Different types of capacitors have different ESR ranges. For example, electrolytic capacitors generally have higher ESR than ceramic capacitors. In many applications today, obtaining the equivalent resistance of a capacitor has also become one of the important design factors. In this post we will use a NE555 timer and a transistor to measure the ESR of the capacitor.

**Capacitor ESR measurement**

ESR measurement looks very simple. The resistance can be calculated by applying a constant current and measuring the voltage drop of the device.

What if we apply a constant current to the capacitor? The voltage increases linearly and the final value is set to the input voltage. Such a value is useless for calculating the ESR.

At this time we have to think about a sentence we heard in school-“Capacitors block DC and AC”

after simplification. We can understand capacitors as short circuits at high frequencies, and the capacitive part is cut off from the circuit , and the rest the voltage is applied to the internal resistor.

The advantage of this method is that if we know the internal resistance of the signal source, we don’t need to know how much the current value is, because the ESR and the internal resistance of the signal source form a voltage divider. Its resistance value ratio and voltage ratio can be obtained by knowing three parameters. Know the remaining parameter.
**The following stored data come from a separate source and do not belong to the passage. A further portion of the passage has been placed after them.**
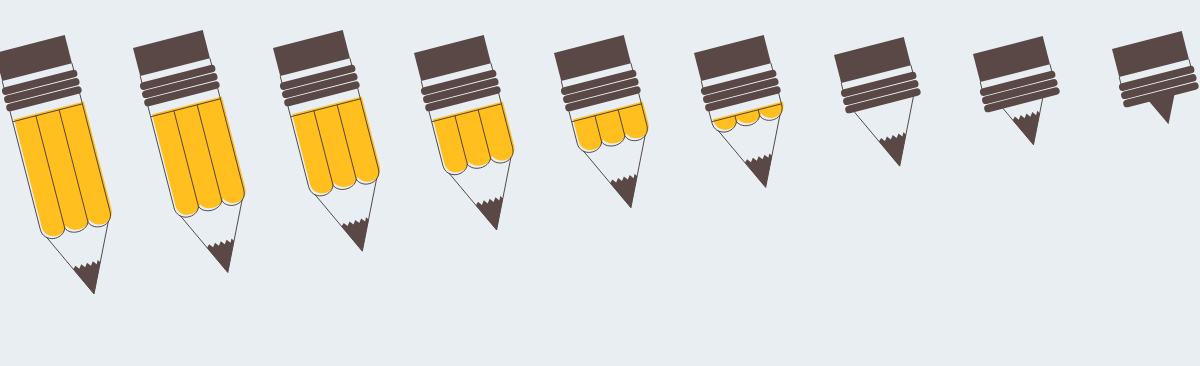
<!DOCTYPE html>
<html lang="en">
<head>
<meta charset="utf-8">
<title>Shrinking pencils</title>
<style>
:root {
  --paper: #e8eef2;
  --graphite: #5a4846;
  --yellow: #ffbf1f;
  --ink: #3d3230;
}
html, body { margin: 0; height: 100%; overflow: hidden; background: var(--paper); }
.pencil-row { display: block; width: 1200px; height: 366px; background: var(--paper); }
.solid { fill: var(--graphite); }
.ring { fill: none; stroke: var(--graphite); stroke-width: 7.6; stroke-linecap: round; }
.line { fill: none; stroke: var(--ink); stroke-width: 0.8; stroke-linejoin: round; }
.paint { fill: var(--yellow); }
</style>
</head>
<body>
<svg class="pencil-row" viewBox="0 0 1200 366" role="img" aria-label="Nine pencils in a row, each one shorter than the last">
  <defs>
    <g id="head">
      <rect class="solid" width="72" height="29"/>
      <path class="line" d="M0 29V40M72 29V40"/>
      <path class="ring" d="M1 39.5H71M1 48H71M1 56.5H71"/>
    </g>
    <path id="ferrule-edge" class="line" d="M0 56V71M72 56V71"/>
    <path id="lead" class="solid" d="M0 0L-14 -29L-11 -32L-8 -28L-5 -32L-2 -28L1 -32L4 -28L7 -32L10 -28L12 -32L14 -29Z"/>
    <g id="point">
      <path class="line" d="M-32 -67L0 0L32 -67"/>
      <use href="#lead"/>
    </g>
    <path id="scallops-1" d="M0 71H72V182c0 15-20 16-24 5c-4 9-20 9-24 0c-4 11-24 10-24-5Z"/>
    <path id="scallops-2" d="M0 71H72V165c0 15-20 16-24 5c-4 9-20 9-24 0c-4 11-24 10-24-5Z"/>
    <path id="scallops-3" d="M0 71H72V143c0 15-20 16-24 5c-4 9-20 9-24 0c-4 11-24 10-24-5Z"/>
    <path id="scallops-4" d="M0 71H72V116c0 15-20 16-24 5c-4 9-20 9-24 0c-4 11-24 10-24-5Z"/>
    <path id="scallops-5" d="M0 71H72V93c0 15-20 16-24 5c-4 9-20 9-24 0c-4 11-24 10-24-5Z"/>
    <path id="scallops-6" d="M0 71H72V72c0 15-20 16-24 5c-4 9-20 9-24 0c-4 11-24 10-24-5Z"/>
  </defs>

  <g id="pencil-1" transform="translate(-5 53) rotate(-14.4)">
    <use href="#point" x="36" y="258"/>
    <use href="#scallops-1" class="paint" x="2" y="-2"/>
    <use href="#scallops-1" class="line"/>
    <path class="line" d="M24 71V187M48 71V187"/>
    <use href="#ferrule-edge"/>
    <use href="#head"/>
  </g>

  <g id="pencil-2" transform="translate(133 48) rotate(-14.4)">
    <use href="#point" x="36" y="241"/>
    <use href="#scallops-2" class="paint" x="2" y="-2"/>
    <use href="#scallops-2" class="line"/>
    <path class="line" d="M24 71V170M48 71V170"/>
    <use href="#ferrule-edge"/>
    <use href="#head"/>
  </g>

  <g id="pencil-3" transform="translate(273 48) rotate(-14.4)">
    <use href="#point" x="36" y="219"/>
    <use href="#scallops-3" class="paint" x="2" y="-2"/>
    <use href="#scallops-3" class="line"/>
    <path class="line" d="M24 71V148M48 71V148"/>
    <use href="#ferrule-edge"/>
    <use href="#head"/>
  </g>

  <g id="pencil-4" transform="translate(414 53) rotate(-14.4)">
    <use href="#point" x="36" y="192"/>
    <use href="#scallops-4" class="paint" x="2" y="-2"/>
    <use href="#scallops-4" class="line"/>
    <path class="line" d="M24 71V121M48 71V121"/>
    <use href="#ferrule-edge"/>
    <use href="#head"/>
  </g>

  <g id="pencil-5" transform="translate(554 53) rotate(-14.4)">
    <use href="#point" x="36" y="169"/>
    <use href="#scallops-5" class="paint" x="2" y="-2"/>
    <use href="#scallops-5" class="line"/>
    <path class="line" d="M24 71V98M48 71V98"/>
    <use href="#ferrule-edge"/>
    <use href="#head"/>
  </g>

  <g id="pencil-6" transform="translate(694 53) rotate(-14.4)">
    <use href="#point" x="36" y="148"/>
    <use href="#scallops-6" class="paint" x="2" y="-2"/>
    <use href="#scallops-6" class="line"/>
    <path class="line" d="M24 71V77M48 71V77"/>
    <use href="#ferrule-edge"/>
    <use href="#head"/>
  </g>

  <g id="pencil-7" transform="translate(834 55) rotate(-14.4)">
    <use href="#point" x="36" y="124"/>
    <use href="#head"/>
  </g>

  <g id="pencil-8" transform="translate(973 54) rotate(-14.4)">
    <path class="line" d="M14 57L36 103L58 57"/>
    <use href="#lead" x="36" y="103"/>
    <use href="#head"/>
  </g>

  <g id="pencil-9" transform="translate(1112 49) rotate(-14.4)">
    <use href="#lead" x="36" y="87"/>
    <use href="#head"/>
  </g>
</svg>
</body>
</html>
We use an oscilloscope to measure the waveforms on the input and capacitance.

**Required Components**

- Oscilloscope
- NE555 timer with high frequency is recommended.
- 100kΩ potentiometer-used to adjust frequency
- 1nF capacitor
- 10uF ceramic capacitor- decoupling
- BC548 NPN transistor
- BC558 PNP transistor
- 560Ω resistor
- 47Ω output resistance-you can choose this resistor
**in**range of 10Ω to 100Ω
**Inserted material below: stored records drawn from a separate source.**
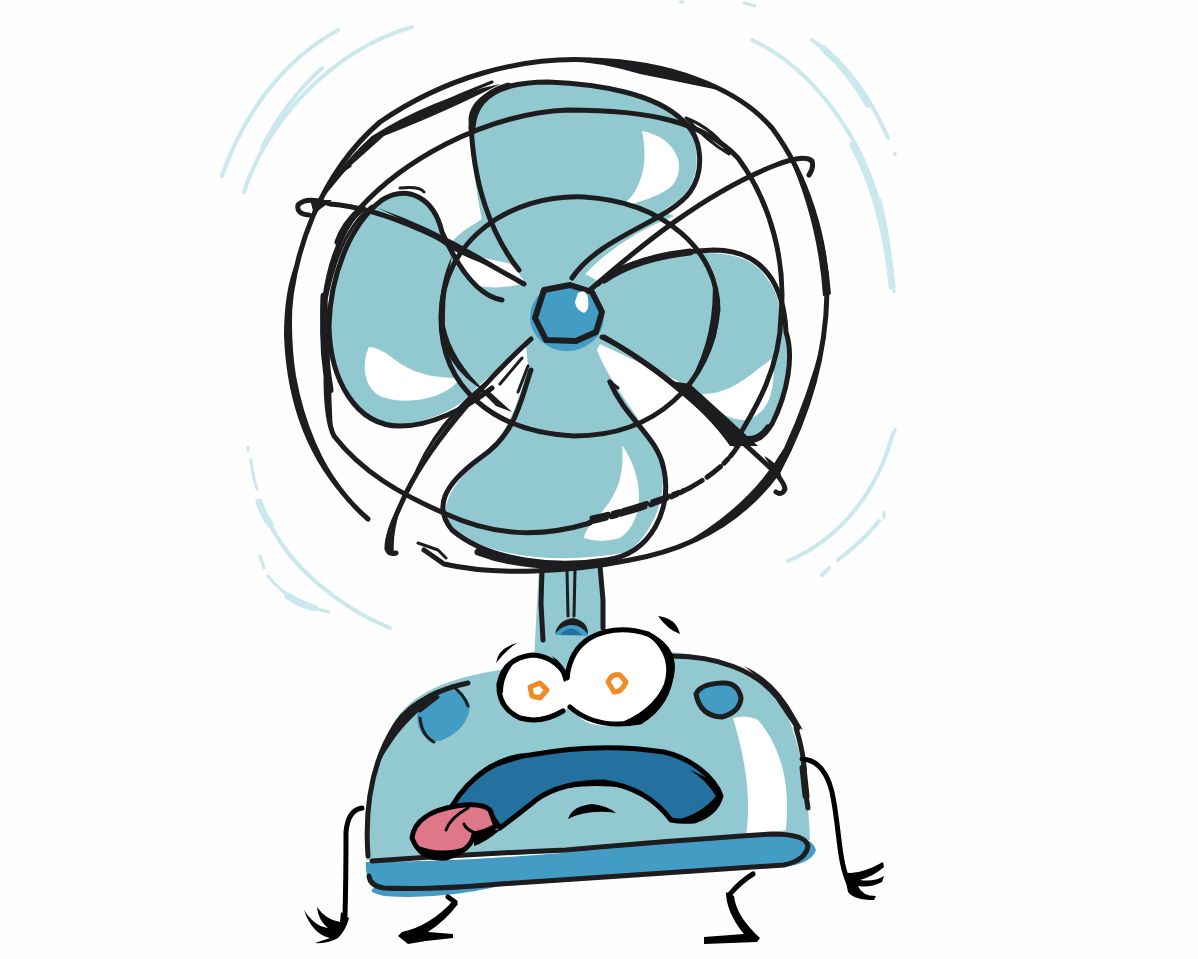
<!DOCTYPE html>
<html lang="en">
<head>
<meta charset="utf-8">
<title>Exhausted desk fan</title>
<style>
:root{--paper:#fefefe;--ink:#1d1c1e;--line:#000;--teal:#92c9d1;--blue:#429cc4;--deep:#24719f;--tongue:#de7789;--orange:#f28a25;--breeze:#cbe8ee;--white:#fff}
html,body{margin:0;height:100%;overflow:hidden;background:var(--paper)}
svg{display:block;width:1198px;height:959px}
.teal{fill:var(--teal)}.blue{fill:var(--blue)}.deep{fill:var(--deep)}.white{fill:var(--white)}
.tongue{fill:var(--tongue)}.solid{fill:var(--line)}.ink{fill:var(--ink)}
.breeze path{fill:none;stroke:var(--breeze);stroke-width:4;stroke-linecap:round}
.breeze .wide{stroke-width:7}
.breeze .thin{stroke-width:3}
.pen{fill:none;stroke:var(--ink);stroke-width:5;stroke-linecap:round;stroke-linejoin:round}
.fine{stroke-width:3}.bold{stroke-width:7}
.outline{stroke:var(--line);stroke-width:5;stroke-linejoin:round;stroke-linecap:round}
.limb{fill:none;stroke:var(--line);stroke-width:5;stroke-linecap:round;stroke-linejoin:round}
.pupil{fill:var(--white);stroke:var(--orange);stroke-width:5;stroke-linejoin:round}
</style>
</head>
<body>
<svg viewBox="0 0 1198 959" role="img" aria-label="Cartoon desk fan with a worn-out face and its tongue hanging out">

<g class="breeze">
  <path d="M222 176C242 118 280 62 338 30"/>
  <path d="M244 192C264 128 326 52 412 27"/>
  <path d="M262 148C280 112 300 88 322 68"/>
  <path d="M752 40C812 68 862 136 880 208"/>
  <path class="wide" d="M853 145C872 180 886 224 892 286"/>
  <path class="thin" d="M880 200Q890 240 894 292"/>
  <path d="M812 40C846 62 872 100 888 138"/>
  <path class="wide" d="M824 49Q850 72 868 104"/>
  <path class="thin" d="M744 3L755 6M680 2h3M895 153v2"/>
  <path d="M893 433C878 490 842 538 788 561"/>
  <path class="thin" d="M895 429v3M884 512v6"/>
  <path d="M879 521Q864 540 838 560M829 568L822 575"/>
  <path class="thin" d="M248 447v3M251 460Q253 478 257 489"/>
  <path class="wide" d="M259 502Q264 516 270 524"/>
  <path d="M272 528C292 566 336 606 390 628"/>
  <path class="thin" d="M260 556L264 568M268 576Q290 604 329 612"/>
  <path class="wide" d="M288 596Q300 604 314 608"/>
</g>

<g id="stand">
  <path class="teal" d="M539 566H602L603 640L560 676L534 660Z"/>
  <path class="blue" d="M556 635Q558 621 572 620Q586 622 588 636Z"/>
  <path class="pen" d="M542 570L541 604L543 640M600 566L603 600L603 628"/>
  <path class="pen fine" d="M567 570L568 616M575 570L574 616"/>
  <path class="ink" d="M555 634Q558 620 573 618Q588 621 588 634Q580 624 570 625Q560 627 555 634Z"/>
  <path class="deep" d="M560 635Q571 622 582 635Z"/>
</g>

<g id="blades">
  <path class="teal" d="M472 112C476 92 520 81 552 82C600 85 662 96 678 116C698 130 703 168 688 190C672 212 610 236 582 272L603 284Q612 270 640 263C688 250 748 244 768 280C782 296 790 348 788 372C784 410 768 438 744 440C724 424 696 394 676 380L600 344L597 350C612 390 650 426 661 462C668 492 656 530 628 552C566 564 492 560 450 528C436 506 456 480 484 454C510 432 520 396 528 366L526 345L478 386C462 408 430 422 398 425C352 426 330 372 330 322C334 260 354 214 386 197C420 186 438 212 442 236C448 250 462 274 480 285C500 290 516 286 524 281L512 264L446 250C456 234 470 226 482 220C474 180 470 146 472 112Z"/>
  <path class="teal" d="M480 220Q530 194 584 197Q640 200 674 216Q614 240 580 280L560 300L490 250L452 245Z"/>
  <path class="teal" d="M443 290Q442 350 478 386L540 330L510 285Z"/>
  <g id="blade-shine" class="white">
    <path d="M642 131C672 136 690 164 672 186C656 198 640 202 622 206C644 188 648 160 642 131Z"/>
    <path d="M369 347C396 350 396 378 460 378C448 398 408 406 382 397C362 388 362 362 369 347Z"/>
    <path d="M773 358C776 392 768 416 744 420C724 420 710 404 702 394C734 394 752 372 773 358Z"/>
    <path d="M622 445C644 476 646 520 620 538Q600 544 584 538C586 518 628 506 622 445Z"/>
    <path d="M455 253L525 283Q502 290 477 286Q466 270 455 253Z"/>
    <path d="M596 286L660 245L672 252Q624 262 602 284Z"/>
    <path d="M525 346L527 362Q516 384 500 398L482 390Z"/>
    <path d="M597 348Q640 364 674 388L650 420Q620 386 597 348Z"/>
  </g>
</g>

<g id="blade-outlines" class="pen">
  <path d="M519 270C492 236 472 184 471 118C474 96 504 82 548 82C600 84 656 94 682 120C704 138 704 172 690 192C668 222 600 236 572 278"/>
  <path d="M598 284C616 266 660 252 714 250C764 250 784 286 786 332C794 356 788 392 772 424Q758 444 738 438C708 418 672 376 604 337"/>
  <path d="M502 300C478 296 458 268 442 232C434 198 408 184 382 200C350 224 330 276 329 326C330 380 356 426 400 426C430 426 464 410 492 388"/>
  <path d="M531 370C520 402 516 434 480 458C442 486 434 508 452 530C490 562 556 568 606 560C652 554 672 508 664 470C658 436 626 420 610 382"/>
  <path class="bold" d="M472 128Q474 96 508 86M604 280Q636 258 690 252M478 552Q520 568 580 565M768 428Q758 444 738 438"/>
</g>

<g id="hub">
  <ellipse class="blue" cx="567" cy="317" rx="37" ry="34"/>
  <path class="blue outline" style="stroke:var(--ink);stroke-width:6" d="M544 290L570 285L592 292L602 312L596 332L576 341L546 340L535 318Z"/>
  <path class="white" d="M578 293Q586 288 588 298Q590 310 584 313Q576 310 575 302Z"/>
</g>

<g id="cage">
  <path class="pen" d="M441 316C442 240 510 194 584 197C664 202 718 250 718 310C710 384 656 436 574 436C494 432 440 388 441 316Z"/>
  <path class="ink" d="M439 316Q440 280 452 256Q444 290 445 326Q452 360 486 392Q440 366 439 316ZM712 270Q724 300 716 336Q706 370 682 394Q718 340 712 270Z"/>
  <path class="pen" d="M734 444C752 414 780 372 781 316C786 264 772 204 738 158C704 122 650 110 568 110C480 114 400 164 360 208C318 262 320 336 326 376Q326 420 334 436C362 472 400 494 446 514C494 536 540 538 590 523"/>
  <path class="pen" stroke-dasharray="17 5 6 4 25 6" d="M590 522C642 510 710 490 738 446M592 518Q640 508 690 488"/>
  <path class="pen fine" d="M372 206Q340 230 326 300L331 424M400 188Q420 186 424 192M686 118Q716 130 729 154Q708 142 686 118"/>
  <path class="pen bold" d="M324 296Q322 340 330 390M362 208Q344 224 338 242"/>
  <path class="pen" d="M368 519C318 476 288 400 288 334C290 252 322 172 380 122C444 78 520 56 592 60C666 62 736 86 772 128C808 176 826 240 827 292C826 358 806 420 778 472C740 524 686 550 630 560C570 572 496 576 444 564L424 550"/>
  <path class="pen fine" d="M418 543L438 550L446 558M320 200Q336 174 350 166M492 82Q430 106 372 138"/>
  <path class="ink" d="M372 136Q432 98 500 84Q450 110 384 136L346 170L318 204Q338 166 372 136ZM786 150Q824 206 831 294L823 296Q818 220 786 150ZM284 336Q284 290 296 262Q288 326 296 376Q308 444 350 504Q288 440 284 336ZM560 60Q604 54 646 67Q690 74 728 92Q680 82 640 74Q600 62 560 60ZM822 340Q814 416 776 476Q738 526 672 550Q748 510 784 448Q808 396 822 340Z"/>
</g>

<g id="spokes">
  <path class="pen" d="M524 284C454 244 388 208 330 204Q306 196 298 205Q296 214 309 215"/>
  <path class="pen" d="M590 290C640 246 706 192 776 165Q804 154 812 161Q814 168 809 175"/>
  <path class="pen" d="M602 337C650 360 710 412 764 462Q784 480 785 489Q782 496 776 492"/>
  <path class="pen" d="M531 339C484 382 424 450 402 502Q386 536 387 549Q389 555 396 553"/>
  <path class="ink" d="M378 208Q440 230 500 268Q472 262 446 246Q420 228 378 208ZM310 200L332 200L314 214ZM664 380L690 384Q730 420 758 446L730 446Q708 414 664 380ZM500 370L474 396Q430 440 410 484Q432 420 500 370ZM404 498Q386 524 385 546L394 554Q392 530 404 498ZM764 456Q780 464 782 480Q774 472 764 456ZM478 388L490 392L512 412L496 406Z"/>
  <path class="pen fine" d="M522 358L500 384M609 381L618 388M528 366L518 392"/>
</g>

<g id="base">
  <path class="teal" d="M366 860C366 812 374 762 392 726C410 692 450 678 500 670L560 652L668 652C720 654 764 676 786 712C804 754 808 796 810 840L700 848Z"/>
  <path class="white" d="M733 718Q746 714 758 720C784 750 790 790 786 830L746 836C752 796 744 754 733 718Z"/>
  <path class="blue" d="M366 862C500 862 640 846 770 832Q812 834 816 850Q812 862 790 866Q640 876 500 886Q440 900 384 896Q364 892 376 887Q364 878 366 862Z"/>
  <path class="blue" d="M417 716Q418 694 440 689Q464 688 470 706Q468 730 440 741Q418 742 417 716Z"/>
  <path class="pen" d="M368 856C364 800 374 758 396 724C412 700 444 688 468 683M672 656C716 656 756 670 778 698L798 728"/>
  <path class="ink" d="M369 790Q376 744 412 704L440 694Q408 718 392 742Q376 764 369 790ZM744 666Q776 680 796 718L803 730L794 724Q776 690 744 666Z"/>
  <path class="pen" d="M796 728Q806 760 804 782L808 808"/>
  <path class="pen bold" d="M803 768L806 796"/>
  <path class="pen" d="M372 861Q470 854 566 850Q680 840 772 834Q806 834 808 846Q806 860 784 865L620 876L500 884Q430 890 384 888Q370 886 369 876"/>
  <path class="pen fine" d="M420 718Q422 736 434 742M452 686Q464 694 468 706M420 711L438 697"/>
  <path class="blue outline" style="stroke:var(--ink)" d="M696 694Q700 684 722 683Q738 682 741 698Q740 712 722 717Q700 716 696 694Z"/>
</g>

<g id="face">
  <path class="solid" d="M496 663Q498 648 517 643Q506 650 496 663ZM658 616Q676 618 680 634Q668 630 658 616Z"/>
  <path class="white" d="M508 662Q540 646 567 678L575 650Q596 628 626 628Q664 632 672 662Q672 696 644 716Q612 732 586 722L568 708Q544 724 518 718Q496 706 500 680Z"/>
  <path class="limb" d="M563 711Q542 724 520 718Q498 708 499 684Q504 658 532 655Q556 656 567 678Q570 650 590 638Q616 624 648 634Q674 648 672 668Q670 704 640 722Q596 730 570 707"/>
  <path class="solid" d="M498 684Q500 664 520 656Q502 674 503 694ZM640 630Q680 644 674 676Q666 708 642 723L614 725Q652 712 664 684Q674 652 640 630ZM552 656Q562 662 570 678L564 682Q560 666 552 656ZM514 718Q540 722 562 709Q560 722 514 718Z"/>
  <path class="pupil" d="M530 687L540 683L547 690L540 698L532 696Z"/>
  <path class="pupil" d="M608 682Q612 673 620 675L626 682Q622 692 614 692Z"/>
  <path class="deep outline" d="M452 806C470 776 500 756 530 755Q600 742 664 752C690 758 714 776 721 796Q716 814 694 821Q680 822 671 820C656 800 634 786 604 782Q560 782 536 800Q516 816 500 828L486 808Z"/>
  <path class="solid" d="M474 776Q500 752 536 755Q500 764 474 776ZM690 770Q720 782 723 796Q714 820 668 822Q700 816 716 796Q706 780 690 770ZM540 794Q584 772 626 788Q580 782 540 794Z"/>
  <path class="tongue outline" d="M412 838C414 820 432 810 456 806Q482 802 490 810L496 826Q486 832 474 834Q472 850 446 858Q420 860 412 838Z"/>
  <path class="limb" style="stroke-width:3" d="M468 808Q450 818 446 830M478 834Q466 830 464 824"/>
  <path class="solid" d="M414 844Q440 856 468 846Q456 860 434 860Q418 858 414 844ZM474 834Q490 828 500 830Q486 842 474 846ZM568 819Q572 806 592 804Q608 806 616 813Q588 809 568 819Z"/>
</g>

<g id="limbs">
  <path class="limb" d="M362 808Q348 810 346 832Q346 880 345 916"/>
  <path class="solid" d="M341 912L349 918Q346 930 338 938Q328 944 315 943L330 938Q312 934 304 910Q314 926 328 928Q318 920 317 907Q326 920 340 922Z"/>
  <path class="limb" d="M802 759Q824 760 832 792C840 830 838 862 850 886"/>
  <path class="solid" d="M844 872Q858 876 883 862L884 867Q874 876 860 880Q874 882 884 876L882 882Q870 888 858 886Q862 896 876 896L874 900Q854 900 848 892Z"/>
  <path class="limb" d="M448 897L455 902Q440 922 424 930"/>
  <path class="solid" d="M454 900L458 904Q446 920 428 932L453 934V938Q430 940 408 944L398 936L402 932Q430 926 454 900Z"/>
  <path class="limb" d="M753 874Q740 882 730 894Q732 918 748 934"/>
  <path class="solid" d="M726 892L734 896Q736 916 760 938L757 942L704 944V937L744 934Q726 912 726 892Z"/>
</g>
</svg>
</body>
</html>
The ESR measurement circuit can be divided into two parts, the 555 timer and the output stage.

1- The NE555 timer is a conventional astable Multi-vibrator oscillator , may generate hundreds of kHz square wave. At this frequency, almost all capacitors are equivalent to short circuits. A 100kΩ potentiometer allows us to get the lowest possible voltage on the capacitor.

2- Power stage: We can connect the capacitor directly to the NE555 timer, but then we should know the precise output impedance.

To solve this problem, we use a push-pull output stage and a series resistor here. This resistor is used to provide the output impedance. The following picture is the ESR measurement circuit.

**Calculation of capacitor ESR**

From the voltage divider equation we can get the following equation:

ESR = (VCAP * ROUTPUT) / (VOUTPUT – VCAP)

where ESR is the internal resistance of the capacitor and VCAP is the signal voltage between the capacitors (measured at CAP + point) ), ROUTPUT is the output resistance (47Ω) of the power stage, and VOUTPUT is the output signal voltage measured at point A.